DATA TO EXAMINE:
------------------------------------

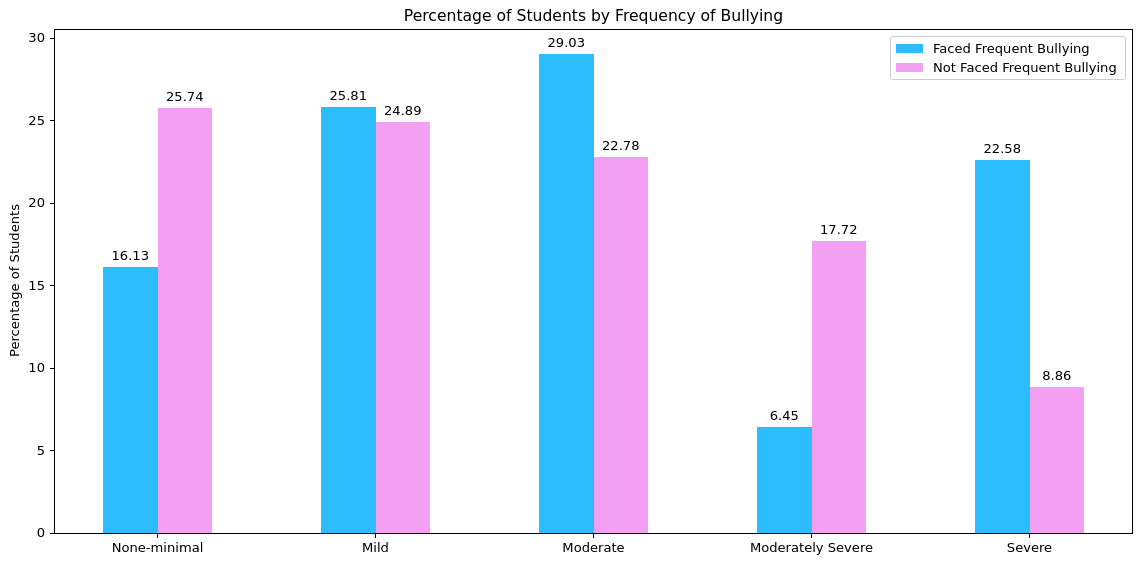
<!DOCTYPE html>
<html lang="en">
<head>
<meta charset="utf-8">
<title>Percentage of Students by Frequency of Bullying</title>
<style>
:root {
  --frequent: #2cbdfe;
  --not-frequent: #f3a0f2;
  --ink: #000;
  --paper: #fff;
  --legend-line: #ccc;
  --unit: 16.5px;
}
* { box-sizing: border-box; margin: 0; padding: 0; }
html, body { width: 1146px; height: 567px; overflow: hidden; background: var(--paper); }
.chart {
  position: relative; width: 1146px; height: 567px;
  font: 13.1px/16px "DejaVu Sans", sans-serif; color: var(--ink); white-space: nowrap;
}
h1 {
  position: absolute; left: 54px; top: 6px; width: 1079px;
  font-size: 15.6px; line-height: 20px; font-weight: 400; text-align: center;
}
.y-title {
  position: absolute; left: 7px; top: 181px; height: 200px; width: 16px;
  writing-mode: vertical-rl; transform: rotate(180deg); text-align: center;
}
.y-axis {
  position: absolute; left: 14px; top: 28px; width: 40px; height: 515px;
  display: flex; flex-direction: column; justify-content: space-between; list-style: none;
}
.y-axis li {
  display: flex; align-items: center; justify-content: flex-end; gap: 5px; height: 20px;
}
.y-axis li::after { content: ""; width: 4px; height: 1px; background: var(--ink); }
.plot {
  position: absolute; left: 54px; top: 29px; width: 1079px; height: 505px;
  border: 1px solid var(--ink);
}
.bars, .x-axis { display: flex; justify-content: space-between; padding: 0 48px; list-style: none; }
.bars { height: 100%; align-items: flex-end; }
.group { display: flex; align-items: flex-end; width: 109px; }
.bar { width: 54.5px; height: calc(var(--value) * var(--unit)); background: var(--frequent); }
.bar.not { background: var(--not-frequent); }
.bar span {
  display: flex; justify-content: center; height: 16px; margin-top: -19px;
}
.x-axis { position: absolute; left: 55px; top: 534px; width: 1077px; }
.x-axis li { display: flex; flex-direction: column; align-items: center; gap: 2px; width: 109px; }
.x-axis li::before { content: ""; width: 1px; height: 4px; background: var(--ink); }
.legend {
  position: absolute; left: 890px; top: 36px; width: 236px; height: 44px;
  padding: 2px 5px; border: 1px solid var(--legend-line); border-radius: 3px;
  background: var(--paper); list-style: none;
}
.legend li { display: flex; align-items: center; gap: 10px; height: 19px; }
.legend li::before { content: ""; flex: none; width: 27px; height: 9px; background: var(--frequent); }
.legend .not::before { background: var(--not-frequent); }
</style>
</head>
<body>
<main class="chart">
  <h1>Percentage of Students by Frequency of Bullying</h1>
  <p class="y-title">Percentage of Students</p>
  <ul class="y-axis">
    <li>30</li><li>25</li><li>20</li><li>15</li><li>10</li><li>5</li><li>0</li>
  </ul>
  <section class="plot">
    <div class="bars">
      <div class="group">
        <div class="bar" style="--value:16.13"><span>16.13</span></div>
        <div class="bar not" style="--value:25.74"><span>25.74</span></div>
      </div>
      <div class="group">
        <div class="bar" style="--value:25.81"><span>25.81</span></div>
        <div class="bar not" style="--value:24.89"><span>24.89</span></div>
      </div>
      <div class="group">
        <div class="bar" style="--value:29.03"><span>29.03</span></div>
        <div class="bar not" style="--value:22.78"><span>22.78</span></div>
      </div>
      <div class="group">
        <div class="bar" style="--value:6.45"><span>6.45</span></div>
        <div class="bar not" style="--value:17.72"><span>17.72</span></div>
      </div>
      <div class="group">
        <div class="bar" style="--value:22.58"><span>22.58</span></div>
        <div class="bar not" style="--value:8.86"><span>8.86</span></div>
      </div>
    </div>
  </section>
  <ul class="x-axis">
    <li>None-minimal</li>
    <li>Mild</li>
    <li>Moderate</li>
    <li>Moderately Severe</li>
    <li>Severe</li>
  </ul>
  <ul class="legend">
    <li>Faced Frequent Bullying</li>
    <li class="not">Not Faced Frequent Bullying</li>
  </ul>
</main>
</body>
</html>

------------------------------------

Line for line, retype the material exactly, omitting any pictures.

ANSWER TO THIS PROBLEM:
<!DOCTYPE html>
<html lang="en">
<head>
<meta charset="utf-8">
<title>Percentage of Students by Frequency of Bullying</title>
<style>
:root {
  --frequent: #2cbdfe;
  --not-frequent: #f3a0f2;
  --ink: #000;
  --paper: #fff;
  --legend-line: #ccc;
  --unit: 16.5px;
}
* { box-sizing: border-box; margin: 0; padding: 0; }
html, body { width: 1146px; height: 567px; overflow: hidden; background: var(--paper); }
.chart {
  position: relative; width: 1146px; height: 567px;
  font: 13.1px/16px "DejaVu Sans", sans-serif; color: var(--ink); white-space: nowrap;
}
h1 {
  position: absolute; left: 54px; top: 6px; width: 1079px;
  font-size: 15.6px; line-height: 20px; font-weight: 400; text-align: center;
}
.y-title {
  position: absolute; left: 7px; top: 181px; height: 200px; width: 16px;
  writing-mode: vertical-rl; transform: rotate(180deg); text-align: center;
}
.y-axis {
  position: absolute; left: 14px; top: 28px; width: 40px; height: 515px;
  display: flex; flex-direction: column; justify-content: space-between; list-style: none;
}
.y-axis li {
  display: flex; align-items: center; justify-content: flex-end; gap: 5px; height: 20px;
}
.y-axis li::after { content: ""; width: 4px; height: 1px; background: var(--ink); }
.plot {
  position: absolute; left: 54px; top: 29px; width: 1079px; height: 505px;
  border: 1px solid var(--ink);
}
.bars, .x-axis { display: flex; justify-content: space-between; padding: 0 48px; list-style: none; }
.bars { height: 100%; align-items: flex-end; }
.group { display: flex; align-items: flex-end; width: 109px; }
.bar { width: 54.5px; height: calc(var(--value) * var(--unit)); background: var(--frequent); }
.bar.not { background: var(--not-frequent); }
.bar span {
  display: flex; justify-content: center; height: 16px; margin-top: -19px;
}
.x-axis { position: absolute; left: 55px; top: 534px; width: 1077px; }
.x-axis li { display: flex; flex-direction: column; align-items: center; gap: 2px; width: 109px; }
.x-axis li::before { content: ""; width: 1px; height: 4px; background: var(--ink); }
.legend {
  position: absolute; left: 890px; top: 36px; width: 236px; height: 44px;
  padding: 2px 5px; border: 1px solid var(--legend-line); border-radius: 3px;
  background: var(--paper); list-style: none;
}
.legend li { display: flex; align-items: center; gap: 10px; height: 19px; }
.legend li::before { content: ""; flex: none; width: 27px; height: 9px; background: var(--frequent); }
.legend .not::before { background: var(--not-frequent); }
</style>
</head>
<body>
<main class="chart">
  <h1>Percentage of Students by Frequency of Bullying</h1>
  <p class="y-title">Percentage of Students</p>
  <ul class="y-axis">
    <li>30</li><li>25</li><li>20</li><li>15</li><li>10</li><li>5</li><li>0</li>
  </ul>
  <section class="plot">
    <div class="bars">
      <div class="group">
        <div class="bar" style="--value:16.13"><span>16.13</span></div>
        <div class="bar not" style="--value:25.74"><span>25.74</span></div>
      </div>
      <div class="group">
        <div class="bar" style="--value:25.81"><span>25.81</span></div>
        <div class="bar not" style="--value:24.89"><span>24.89</span></div>
      </div>
      <div class="group">
        <div class="bar" style="--value:29.03"><span>29.03</span></div>
        <div class="bar not" style="--value:22.78"><span>22.78</span></div>
      </div>
      <div class="group">
        <div class="bar" style="--value:6.45"><span>6.45</span></div>
        <div class="bar not" style="--value:17.72"><span>17.72</span></div>
      </div>
      <div class="group">
        <div class="bar" style="--value:22.58"><span>22.58</span></div>
        <div class="bar not" style="--value:8.86"><span>8.86</span></div>
      </div>
    </div>
  </section>
  <ul class="x-axis">
    <li>None-minimal</li>
    <li>Mild</li>
    <li>Moderate</li>
    <li>Moderately Severe</li>
    <li>Severe</li>
  </ul>
  <ul class="legend">
    <li>Faced Frequent Bullying</li>
    <li class="not">Not Faced Frequent Bullying</li>
  </ul>
</main>
</body>
</html>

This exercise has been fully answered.